Point Lookout- Thursday night’s very heavily attended Point Lookout Civic Association (PLCA) meeting, the first public forum since the “not-so-widely-publicized-in-advance” installation of our new local landmark 100 kw wind turbine was put up, looked set to be a must-go event, and it was.
Up to speak was Town of Hempstead Department of Conservation and Waterways Commissioner, Ron Masters.
Mr. Masters addressed local issues of town importance: beach revetments, piping plover status versus dogs on the beach after which, he offered to take any questions. Surprisingly, not a single question or comment was launched against the wind turbine. Here’s what Mr. Masters reported:
The turbine has already produced “( 85,000 Kw) ” hours of electricity in its first 3 months of operation. That’s enough to power 85 homes. That’s also about 40% of its projected annual output, in 25% of the year (even though it’a the windy season, we thought that original figure was low based on our wind resource!)
Another exciting mention: The town is possibly looking to add tidal energy to their mix there.
He did confirm, in response to the board’s direct admonition to please completely and directly let them know if and when the town is planning on doing another one, that the Town itself has no further ambitions or plans to put up another turbine. It would seem the “airing of the grievances” had already happened behind the scenes.
Then, just as he did for me personally (I had never met him before that), Ron Masters invited all residents interested in the project to come down to his office in the town’s West Marina (you know – where the wind turbine is) and let him show you around their energy park. In all fairness, I would recommend calling and making an appointment. If stopping in-keep in mind their small staff is busy doing their daily work, and not just waiting for anyone to walk in and give them a tour.
An attendee asked why alien-looking gas pumps were installed in the East Marina. Mr Masters explained that those are 100% solar powered EV(electric vehicle) charging stations.
Editor’s Note-The “problem” with EV’s (besides costs and travel distances) has been: are we going to have “clean” running transportation vehicles that run on electricity generated from coal and diesel fired power plants? If so, we’re just shifting the pollution, not really eliminating it, to where power is generated. This would not create the lower pollution people are looking for what would drive them to another form of vehicle. It’s also part of the cynicism behind the general public’s not switching to a hybrid or seriously considering an EV.
“So what’s that going to cost?” asked someone.
“It’s free for residents” Mr. Masters replied, “at least for the initial [time being]”
Other noteworthy commentary: a former PLCA president took a moment and publicly congratulated Mr. Masters on the achievement of the turbine.
This solicited not just one, but several other people’s shout outs:
“We should put those up all around here”
“We could run Point Lookout completely ‘off the grid’ ”
To the mild amusement of the crowd, Mr Masters said “I’m not the one proposing that!” in reference to the flack he must’ve taken over this already.
I did note however, he did not say he was against it!
When it seemed there were no further questions, it was my turn to ask:

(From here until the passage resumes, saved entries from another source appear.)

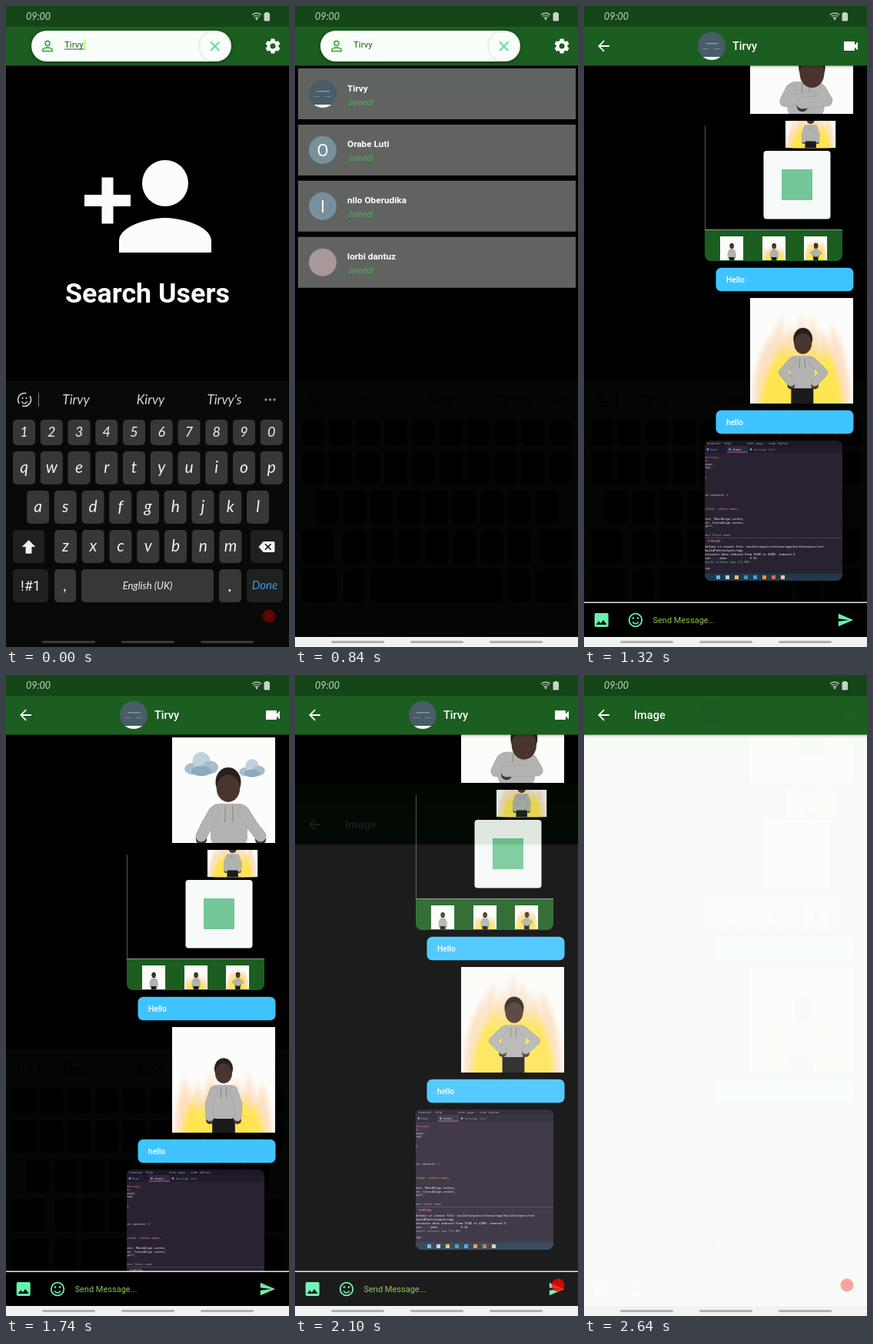
Animation of 368 by 832 pixels, one loop 2700 ms. Source, as an HTML page with a canvas:

```html
<!DOCTYPE html>
<html lang="en">
<head>
<meta charset="utf-8">
<title>Chat app walkthrough</title>
<style>
html, body { margin: 0; height: 100%; overflow: hidden; background: #000; }
canvas { display: block; }
</style>
</head>
<body>
<canvas id="stage" width="368" height="832"></canvas>
<script>
const W = 368, H = 832, LOOP = 2700, STEP = 60, TAU = Math.PI * 2;
const GREEN = '#1b5e20', MINT = '#69f0ae', SCRIPT = 'Lato, sans-serif';
const NAME = 'Tirvy';
const screen = document.getElementById('stage').getContext('2d');
const layer = Object.assign(document.createElement('canvas'), { width: W, height: H }).getContext('2d');
let g = screen;

const ICONS = {
  addUser: 'M15 12a4 4 0 100-8 4 4 0 000 8zM6 10V7H4v3H1v2h3v3h2v-3h3v-2zM15 14c-2.67 0-8 1.34-8 4v2h16v-2c0-2.66-5.33-4-8-4z',
  video: 'M17 10.5V7c0-.55-.45-1-1-1H4c-.55 0-1 .45-1 1v10c0 .55.45 1 1 1h12c.55 0 1-.45 1-1v-3.5l4 4v-11z',
  back: 'M20 11H7.83l5.59-5.59L12 4l-8 8 8 8 1.41-1.41L7.83 13H20z',
  image: 'M21 19V5a2 2 0 00-2-2H5a2 2 0 00-2 2v14a2 2 0 002 2h14a2 2 0 002-2zM8.5 13.5l2.5 3 3.5-4.5 4.5 6H5z',
  send: 'M2 21L23 12 2 3v7l15 2-15 2z',
  shift: 'M12 3L3 12h5v9h8v-9h5z',
  erase: 'M22 4H7L0 12l7 8h15a2 2 0 002-2V6a2 2 0 00-2-2zM19 15.6L17.6 17 14 13.4 10.4 17 9 15.6 12.6 12 9 8.4 10.4 7 14 10.6 17.6 7 19 8.4 15.4 12z'
};

const clamp = v => Math.min(1, Math.max(0, v));
const span = (t, from, to) => clamp((t - from) / (to - from));
const smooth = k => k * k * (3 - 2 * k);
const mix = (a, b, k) => a.map((v, i) => v + (b[i] - v) * k);

function rect(x, y, w, h, color, r = 0) {
  g.fillStyle = color;
  g.beginPath();
  g.roundRect(x, y, w, h, r);
  g.fill();
}
function disc(x, y, r, color, ry = r) {
  g.fillStyle = color;
  g.beginPath();
  g.ellipse(x, y, r, ry, 0, 0, TAU);
  g.fill();
}
function arc(x, y, r, color, width, from = 0, to = TAU) {
  g.strokeStyle = color;
  g.lineWidth = width;
  g.beginPath();
  g.arc(x, y, r, from, to);
  g.stroke();
}
function line(color, width, ...points) {
  g.strokeStyle = color;
  g.lineWidth = width;
  g.beginPath();
  points.forEach(p => g.lineTo(...p));
  g.stroke();
}
function text(str, x, y, font, color, align = 'left') {
  g.font = font;
  g.fillStyle = color;
  g.textAlign = align;
  g.fillText(str, x, y);
}
const roboto = (size, weight = 400) => `${weight} ${size}px Roboto, sans-serif`;
const script = size => `italic ${size}px ${SCRIPT}`;

function at(x, y, scale, draw) {
  g.save();
  g.translate(x, y);
  g.scale(scale, scale);
  draw();
  g.restore();
}
function clipped(x, y, w, h, r, draw) {
  g.save();
  g.beginPath();
  g.roundRect(x, y, w, h, r);
  g.clip();
  draw();
  g.restore();
}
function icon(name, x, y, scale, color) {
  at(x, y, scale, () => {
    g.translate(-12, -12);
    g.fillStyle = color;
    g.fill(new Path2D(ICONS[name]), 'evenodd');
  });
}

function appBar() {
  g.save();
  g.shadowColor = 'rgba(0,0,0,.4)';
  g.shadowBlur = 4;
  g.shadowOffsetY = 1;
  rect(0, 0, W, 77.4, GREEN);
  g.restore();
  rect(0, 0, W, 27, '#144618');
}
function systemBars(light) {
  text('09:00', 26, 18, script(12.5), '#c8d4c9');
  [3.2, 6, 8.8].forEach(r => arc(326, 18, r, '#c8d4c9', 1.2, -2.3, -.84));
  disc(326, 17, 1.2, '#c8d4c9');
  rect(335.5, 9, 7.5, 10.5, '#c8d4c9', 1);
  rect(337.5, 8, 3.5, 2, '#c8d4c9');
  if (light) rect(0, 819, W, 13, '#f1f3f0');
  for (const x of [47, 150, 253]) rect(x, 824, 69, 3, light ? '#b0b2b0' : '#3a3c3a', 1.5);
}
function photoAvatar(x, y) {
  clipped(x - 18, y - 18, 36, 36, 18, () => {
    rect(x - 18, y - 18, 36, 36, '#485d68');
    rect(x - 18, y + 14, 36, 4, '#f4f6f5');
    rect(x - 8, y - 4, 17, 1.5, '#8496a0');
    rect(x - 12, y + 3, 8, 1, '#728690');
    rect(x + 3, y + 3, 8, 1, '#728690');
  });
}

function keyboard(ghost) {
  rect(0, 486, W, H - 486, ghost ? '#040603' : '#070a06');
  const ink = ghost ? '#000' : '#f0f2f0';
  const key = (x, y, w, h, label, size = 20, special = false, color = ink) => {
    rect(x, y, w, h, ghost ? '#000' : special ? '#1e211e' : '#363836', 5);
    if (!ghost) text(label, x + w / 2, y + h / 2 + size * .32, script(size), color, 'center');
  };
  const row = (chars, x, y, h, size) =>
    [...chars].forEach((c, i) => key(x + i * 35.75, y, 29, h, c, size));

  const soft = ghost ? '#000' : '#d4d8d4';
  arc(24, 511, 8.5, soft, 1.6, -.6, 1.9);
  arc(24, 511, 8.5, soft, 1.6, 2.5, 5);
  arc(24, 512, 3.8, soft, 1.3, .3, 2.84);
  disc(21.5, 509, 1.1, soft);
  disc(26.5, 509, 1.1, soft);
  rect(42, 502, 1, 18, ghost ? '#000' : '#777');
  text(NAME, 91, 517, script(17), soft, 'center');
  text('Kirvy', 188, 517, script(17), soft, 'center');
  text(NAME + "'s", 284, 517, script(17), soft, 'center');
  for (const x of [338, 343.5, 349]) disc(x, 511, 1.7, ghost ? '#000' : '#8a8c8a');

  row('1234567890', 9, 537, 33, 18);
  row('qwertyuiop', 9, 578, 43, 21);
  row('asdfghjkl', 27, 629, 43, 21);
  row('zxcvbnm', 63, 680, 43, 21);
  key(9, 680, 41, 43, '', 20, true);
  key(318, 680, 42, 43, '', 20, true);
  key(9, 731, 46, 43, '', 20, true);
  key(63, 731, 28, 43, ',');
  key(98, 731, 172, 43, 'English (UK)', 13);
  key(277, 731, 29, 43, '.', 24);
  key(313, 731, 47, 43, 'Done', 15, true, '#4695e6');
  if (ghost) return;
  icon('shift', 29.5, 702, .98, ink);
  icon('erase', 339, 702, .87, ink);
  text('!#1', 32, 759, roboto(18), ink, 'center');
}

function searchBar(typing) {
  appBar();
  g.save();
  g.shadowColor = 'rgba(0,0,0,.45)';
  g.shadowBlur = 4;
  g.shadowOffsetY = 1;
  rect(33, 32, 260, 40, '#fafefa', 20);
  g.restore();
  arc(54, 48.5, 3, '#4caf50', 1.8);
  g.strokeStyle = '#4caf50';
  g.stroke(new Path2D('M47.8 58.6v-1.6c0-2 4.1-3 6.2-3s6.2 1 6.2 3v1.6z'));
  text(NAME, 76, 54, roboto(11.5), GREEN);
  if (typing) {
    rect(76, 55.5, 26, 1, GREEN);
    rect(101.5, 43, 2, 14, '#b2ff59');
  }
  arc(271.5, 52, 20.5, 'rgba(0,40,0,.07)', 2);
  line('#5fe3a4', 2.2, [266, 46.5], [277.5, 58]);
  line('#5fe3a4', 2.2, [277.5, 46.5], [266, 58]);
  arc(347, 52, 5.5, '#fff', 4);
  for (let i = 0; i < 6; i++) at(347, 52, 1, () => {
    g.rotate(i * TAU / 6);
    rect(-2.6, -9.5, 5.2, 4, '#fff', .8);
  });
}

function userList() {
  const users = [NAME, 'Orabe Luti', 'nilo Oberudika', 'lorbi dantuz'];
  users.forEach((name, i) => {
    const y = 81 + i * 72.9;
    rect(4, y, 361, 66, '#616361');
    text(name, 68, y + 29.5, roboto(11.8, 700), '#fff');
    text('Joined!', 68, y + 47.5, roboto(10.4), '#4caf50');
    if (i === 0) return photoAvatar(36, y + 33);
    disc(36, y + 33, 18, i === 3 ? '#a8989a' : '#78909c');
    if (i < 3) text('OI'[i - 1], 36, y + 41, roboto(22), '#fff', 'center');
  });
}

function searchPage(t) {
  rect(0, 0, W, H, '#000');
  const typing = t < 240;
  if (typing) {
    icon('addUser', 184.5, 260, 7.5, '#fbfdfb');
    text('Search Users', 184, 385, roboto(35.8, 700), '#fff', 'center');
  }
  keyboard(true);
  if (t >= 540) userList();
  else if (!typing) arc(184, 455, 16, '#4caf50', 3.5, t / 90, t / 90 + 4);
  searchBar(typing);
  const drop = 346 * smooth(span(t, 180, 360));
  if (drop < 346) at(0, drop, 1, () => keyboard(false));
}

// Soft tongues of fire that narrow towards the middle as they grow.
function flames(k) {
  const top = 56 - 50 * k;
  g.save();
  g.filter = `blur(${3 * g.getTransform().a}px)`;
  for (const [tint, lift, inset] of [['#fde0c2', 0, 0], ['#ffe552', 24, 10]]) {
    const fade = g.createLinearGradient(0, top + lift, 0, 137);
    fade.addColorStop(0, 'rgba(253,216,182,.5)');
    fade.addColorStop(.45, tint);
    fade.addColorStop(1, tint);
    g.fillStyle = fade;
    for (let i = 0; i < 7; i++) {
      const side = i / 3 - 1;
      const x = 67 + side * (50 - inset);
      const tip = top + lift + 8 * (1 + Math.sin(i * 2.4 + k * 3)) + 22 * k * side * side;
      g.beginPath();
      g.moveTo(x - 13, 140);
      g.quadraticCurveTo(x - 15, tip + 40, x - side * 14 * k, tip);
      g.quadraticCurveTo(x + 13, tip + 40, x + 13, 140);
      g.fill();
    }
  }
  g.restore();
}

// Pose: head x, y, radius; torso x, top, half width, bottom; left elbow, hand; right elbow, hand.
function figure([hx, hy, hr, tx, top, half, bottom, ...arms]) {
  const skin = '#49352e', cloth = '#b3b4b2', sleeve = half * .58;
  rect(tx - half * .9, bottom - 6, half * 1.8, 40, '#1b1b1c');
  rect(tx - half, top, half * 2, bottom - top, cloth, half * .4);
  line('#777', .8, [tx - half * .2, top + 3], [tx - half * .22, top + half]);
  line('#777', .8, [tx + half * .2, top + 3], [tx + half * .22, top + half]);
  g.lineCap = g.lineJoin = 'round';
  for (const side of [0, 1]) {
    const [ex, ey, x, y] = arms.slice(side * 4);
    const shoulder = [tx + (side ? 1 : -1) * half * .78, top + half * .42];
    disc(x, y + 2, sleeve * .52, skin);
    line('#999a98', sleeve + 1, shoulder, [ex, ey], [x, y - 2]);
    line(cloth, sleeve, shoulder, [ex, ey], [x, y - 2]);
  }
  g.lineCap = 'butt';
  disc(hx, hy - hr * .25, hr, '#25211c', hr * 1.15);
  disc(hx, hy + hr * .25, hr * .92, skin, hr * 1.08);
}
const RELAXED = [67, 57, 12, 67, 75, 16.5, 119, 48, 100, 49, 119, 86, 100, 85, 119];
const ON_HIPS = [69, 56, 12.5, 68, 75, 16, 117, 41, 96, 54, 110, 98, 96, 84, 110];
const OPEN_ARMS = [73, 62, 16.5, 74, 86, 24, 140, 45, 114, 38, 130, 104, 114, 115, 130];
const CROSSED = [82, 84, 17.5, 72, 97, 24, 140, 46, 122, 86, 115, 99, 121, 58, 124];

function sticker(x, y, scale, pose, fire) {
  at(x, y, scale, () => clipped(0, 0, 134, 137, 0, () => {
    rect(0, 0, 134, 137, '#fcfdfb');
    if (fire !== undefined) flames(fire);
    figure(pose);
  }));
}
function clouds(alpha) {
  g.globalAlpha = alpha;
  for (const [x, y, s] of [[38, 36, .95], [104, 41, .72]]) at(x, y, s, () => {
    disc(-12, 5, 11, '#a9bfd0', 8);
    disc(0, -6, 12, '#c0d1dd');
    disc(12, 3, 11, '#a5bccd', 9);
    disc(0, 8, 14, '#8ea8bc', 7);
  });
  g.globalAlpha = 1;
}

function appShot() {
  rect(157, 149, 179, 182, '#000');
  rect(157, 155, 1, 136, '#555');
  sticker(262, 117.5, .488, RELAXED, .5);
  rect(233.5, 188, 87, 88.5, '#f6faf8', 4);
  rect(257, 212, 40, 40, '#74c796');
  rect(157, 291, 179, 40, GREEN);
  rect(157, 290, 179, 1, '#8a948a');
  sticker(177, 299, .226, RELAXED);
  sticker(232, 299, .226, RELAXED, .2);
  sticker(286, 299, .226, ON_HIPS, 1);
}
function codeShot() {
  rect(157, 564, 179, 182, '#292233');
  rect(157, 564, 179, 7, '#1c1826');
  rect(157, 571, 179, 9, '#211b2b');
  rect(186, 571, 27, 9, '#30283c');
  rect(186, 578.5, 27, 1, '#b05a86');
  const mono = (str, x, y, color) => text(str, x, y, '500 3.9px "Noto Sans Mono", monospace', color);
  mono('Terminal  Help', 159, 569, '#a9a3b0');
  mono('chat page - code editor', 212, 569, '#a9a3b0');
  mono('home', 164, 577, '#8f8998');
  mono('chats', 193, 577, '#e6e2ea');
  mono('message list', 221, 577, '#8f8998');
  for (const x of [161, 189.5, 217]) disc(x, 575.5, 1.4, '#4aa8e0');
  const code = [[587, '#ef6b73', 'message;'], [591, '#ccc', 's;'], [596, '#ccc', 'page;'],
    [600, '#ccc', 'age,'], [613, '#ddd', '}'], [636, '#ddd', 'nt content) {'], [654, '#e0a36a', 'color: colors.main,'],
    [667, '#fff2ec', 'ent: MainAlign.center,'], [672, '#fff2ec', 'nt: CrossAlign.center,'], [676, '#ccc', 'get);'],
    [688, '#aaa', 'ber false name'], [703, '#fff', 'before it create file: build/outputs/release/app/build/outputs/rel'],
    [708, '#fff', 'buildPath/outputs/app'], [713, '#fff', 'resource data reduced from 9100 to 4200: removed 5'],
    [718, '#fff', 'run ... done             9.8s'], [723, '#5ecf87', 'built release app (12 MB).'], [731, '#ccc', 'age']];
  code.forEach(([y, color, str]) => mono(str, 157.5, y, color));
  rect(157, 690, 179, .7, '#51485c');
  mono('TERMINAL', 160, 696, '#e68b86');
  rect(157, 736.5, 179, 9.5, '#23384a');
  ['#5fb4e8', '#c8d0d6', '#e8c45c', '#3f91d0', '#3da4e4', '#e79545', '#d9685c', '#d9d2a8']
    .forEach((c, i) => rect(172 + i * 12, 739, 5, 5, c));
}
function bubble(str, y) {
  rect(171.5, y - .2, 179, 30.4, '#40c4ff', 7);
  text(str, 185, y + 18.5, roboto(10.2, 500), '#fff');
}

function chatPage(t) {
  const pose = .5 - .5 * Math.cos((t - 1080) / 660 * TAU);
  const scroll = 78 * smooth(span(t, 1440, 1620)) * (1 - smooth(span(t, 1800, 1980)));
  const loading = .33 * (1 - span(t, 1120, 1260));
  rect(0, 0, W, H, '#000');
  if (t < 2040) keyboard(true);
  clipped(0, 77, W, 697, 0, () => {
    g.translate(0, scroll);
    sticker(216, 3, 1, mix(OPEN_ARMS, CROSSED, pose));
    at(216, 3, 1, () => clouds(1 - pose));
    for (const [draw, y] of [[appShot, 149], [codeShot, 564]]) clipped(157, y, 179, 182, 8, () => {
      draw();
      if (!loading) return;
      rect(157, y, 179, 182, `rgba(250,255,245,${loading})`);
      arc(247, y + 91, 27, `rgba(65,150,125,${loading * 1.8})`, 3, t / 300 - 2, t / 300 + 1.6);
    });
    bubble('Hello', 340);
    sticker(216, 379, 1, mix(RELAXED, ON_HIPS, pose), pose);
    bubble('hello', 525);
  });
  rect(0, 774, W, 46, '#000');
  rect(0, 773.5, W, 1.5, '#e4e6e4');
  icon('image', 22.7, 797, 1, MINT);
  arc(67, 797, 8.3, MINT, 1.8);
  arc(67, 797.8, 4, MINT, 1.5, .4, 2.74);
  disc(64, 794.5, 1.3, MINT);
  disc(70, 794.5, 1.3, MINT);
  text('Send Message...', 89.5, 801, roboto(11), '#8bc34a');
  icon('send', 340, 797, .92, MINT);
  appBar();
  icon('back', 25.5, 52, .93, '#fff');
  photoAvatar(166, 52);
  text(NAME, 193, 57, roboto(14.6, 500), '#fff');
  icon('video', 347, 52, 1, '#fff');
}

function imagePage() {
  rect(0, 0, W, H, '#fcfefb');
  appBar();
  icon('back', 25.5, 52, .93, '#fff');
  text('Image', 65, 57, roboto(14.6, 500), '#fff');
}

// Fades a page in while it rises a quarter of the screen height.
function pushPage(draw, t, progress, maxAlpha = 1) {
  if (progress <= 0) return;
  g = layer;
  draw(t);
  g = screen;
  g.globalAlpha = Math.min(maxAlpha, progress ** 2.25);
  g.drawImage(layer.canvas, 0, H / 4 * (1 - smooth(progress)));
  g.globalAlpha = 1;
}

function render() {
  const t = Math.floor(performance.now() % LOOP / STEP) * STEP;
  const chat = span(t, 900, 1060), image = span(t, 2040, 2200);
  if (chat < 1) searchPage(t);
  pushPage(chatPage, t, chat);
  pushPage(imagePage, t, image, .99);
  systemBars(t >= 300);
  const blink = .5 + .5 * Math.cos((t - 1080) / 480 * TAU);
  disc(342, 792, 8.5, `rgba(255,0,0,${blink ** 1.5})`);
  requestAnimationFrame(render);
}
render();
</script>
</body>
</html>
```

“I understand that with the turbine we have from Northern Power Systems, other municipalities have received an online site that can show residents real-time tracking of the turbine’s power generated, pollution not created etc. , is this something the town is planning to do with our turbine?” You can see numerous examples of this here at :
Northern Power Systems Public View
Mr Masters said “Sure”… They would look into doing it.
Since this is supposed to be a demonstration project, what a great way to give the public info they can see for themselves, at any time, without taking up the Town’s time.
Among other speakers of local interest, Nassau County Legislator Denise Ford was there to speak and touched on the following related subjects of interest for All Our Energy.
The main thrust of her, and quite a large segment of the attendees’ interest, was the county administration’s almost fatal blunder of trying to privatize the county’s three sewage treatment plants without fully considering public welfare first. Read the story here
Radioactive Long Island
Politics aside, if it were not for the public’s current awareness of fracking, this proposal may have gone through. That, before anyone could stop a private company from coming in and accepting as a profit source waste “water” from fracking operations going on elsewhere. The poorly treated effluent from that would be dumped in the bay. This is something our treatment plants are not ready for. Our surrounding bays are at “imperiled” status already by the poorly treated waste that already is dumped there. Now we would add the industrial chemical-riddled fracking waste water being improperly treated and released into our bays?
Legislator Ford assured the public that “hearings on this privatization are not even going to happen before 2013”.
Direct commentary from an attendee was “If we can’t trust the county to run it properly and we can’t rely on the NY State DEC (Department of Environmental Conservation) to enforce the regulations with the county, how can we trust or even force a private entity.”
PLCA Environmental Committee chairman Gerry Ottavino then reminded everyone that any private entity will likely have a “battery of lawyers to deflect and delay” any issues brought against them; further complicating the process and delaying any action to stop future problems.
All in all, an interesting night for renewable energy and environmental issues.